What to do = Find the word "level" in the records and copy every line where it occurs.

*** Available data Section Begins ***

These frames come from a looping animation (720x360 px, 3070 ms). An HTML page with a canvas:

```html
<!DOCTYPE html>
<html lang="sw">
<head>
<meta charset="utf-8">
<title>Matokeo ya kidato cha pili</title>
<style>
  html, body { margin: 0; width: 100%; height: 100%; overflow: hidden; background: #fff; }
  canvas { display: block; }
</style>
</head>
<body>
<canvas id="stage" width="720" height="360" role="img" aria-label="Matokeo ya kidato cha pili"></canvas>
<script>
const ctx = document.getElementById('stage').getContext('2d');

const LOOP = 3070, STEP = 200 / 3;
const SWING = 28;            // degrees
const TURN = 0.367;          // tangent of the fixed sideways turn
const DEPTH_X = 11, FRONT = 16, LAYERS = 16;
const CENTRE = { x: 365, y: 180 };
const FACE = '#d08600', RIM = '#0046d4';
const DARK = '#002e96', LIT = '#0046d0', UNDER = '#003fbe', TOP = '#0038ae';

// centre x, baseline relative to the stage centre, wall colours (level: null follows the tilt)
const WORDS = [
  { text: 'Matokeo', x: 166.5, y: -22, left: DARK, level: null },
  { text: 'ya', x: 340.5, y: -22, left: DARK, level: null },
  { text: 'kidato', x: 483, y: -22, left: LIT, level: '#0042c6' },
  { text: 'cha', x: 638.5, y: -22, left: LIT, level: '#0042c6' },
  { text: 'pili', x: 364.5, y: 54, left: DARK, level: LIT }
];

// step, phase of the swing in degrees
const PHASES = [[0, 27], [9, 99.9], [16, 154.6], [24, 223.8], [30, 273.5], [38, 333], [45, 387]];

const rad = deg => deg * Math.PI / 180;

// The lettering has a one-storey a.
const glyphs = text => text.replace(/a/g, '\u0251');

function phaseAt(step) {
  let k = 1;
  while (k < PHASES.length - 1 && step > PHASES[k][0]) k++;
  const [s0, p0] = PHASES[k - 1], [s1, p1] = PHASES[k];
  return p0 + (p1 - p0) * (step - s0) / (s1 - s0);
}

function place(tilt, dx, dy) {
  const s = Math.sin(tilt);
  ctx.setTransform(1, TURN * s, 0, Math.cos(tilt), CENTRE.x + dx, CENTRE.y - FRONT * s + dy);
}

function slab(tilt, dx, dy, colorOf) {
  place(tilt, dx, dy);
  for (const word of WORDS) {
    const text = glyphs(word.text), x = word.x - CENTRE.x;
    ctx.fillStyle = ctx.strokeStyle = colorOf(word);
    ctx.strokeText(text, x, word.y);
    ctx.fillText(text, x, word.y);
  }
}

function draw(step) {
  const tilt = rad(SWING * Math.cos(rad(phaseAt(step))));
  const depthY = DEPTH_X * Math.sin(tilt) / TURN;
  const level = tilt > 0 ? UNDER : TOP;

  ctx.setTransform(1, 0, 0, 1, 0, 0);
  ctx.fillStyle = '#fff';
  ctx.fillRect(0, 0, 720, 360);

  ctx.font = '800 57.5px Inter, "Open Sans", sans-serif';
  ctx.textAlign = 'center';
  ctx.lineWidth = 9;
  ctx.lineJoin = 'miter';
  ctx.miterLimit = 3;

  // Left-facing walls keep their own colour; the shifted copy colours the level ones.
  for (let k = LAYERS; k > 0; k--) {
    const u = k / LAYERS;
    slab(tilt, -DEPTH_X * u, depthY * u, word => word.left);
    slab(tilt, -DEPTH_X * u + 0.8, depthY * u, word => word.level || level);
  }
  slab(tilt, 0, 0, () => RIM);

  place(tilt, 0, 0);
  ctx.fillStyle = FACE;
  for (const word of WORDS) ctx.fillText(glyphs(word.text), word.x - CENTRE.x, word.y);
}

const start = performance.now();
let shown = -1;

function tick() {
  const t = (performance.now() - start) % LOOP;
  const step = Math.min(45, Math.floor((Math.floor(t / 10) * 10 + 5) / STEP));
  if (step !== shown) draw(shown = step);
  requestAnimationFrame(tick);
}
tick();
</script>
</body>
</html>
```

*** Available data Section Ends ***

Output below =
// centre x, baseline relative to the stage centre, wall colours (level: null follows the tilt)
  { text: 'Matokeo', x: 166.5, y: -22, left: DARK, level: null },
  { text: 'ya', x: 340.5, y: -22, left: DARK, level: null },
  { text: 'kidato', x: 483, y: -22, left: LIT, level: '#0042c6' },
  { text: 'cha', x: 638.5, y: -22, left: LIT, level: '#0042c6' },
  { text: 'pili', x: 364.5, y: 54, left: DARK, level: LIT }
  const level = tilt > 0 ? UNDER : TOP;
  // Left-facing walls keep their own colour; the shifted copy colours the level ones.
    slab(tilt, -DEPTH_X * u + 0.8, depthY * u, word => word.level || level);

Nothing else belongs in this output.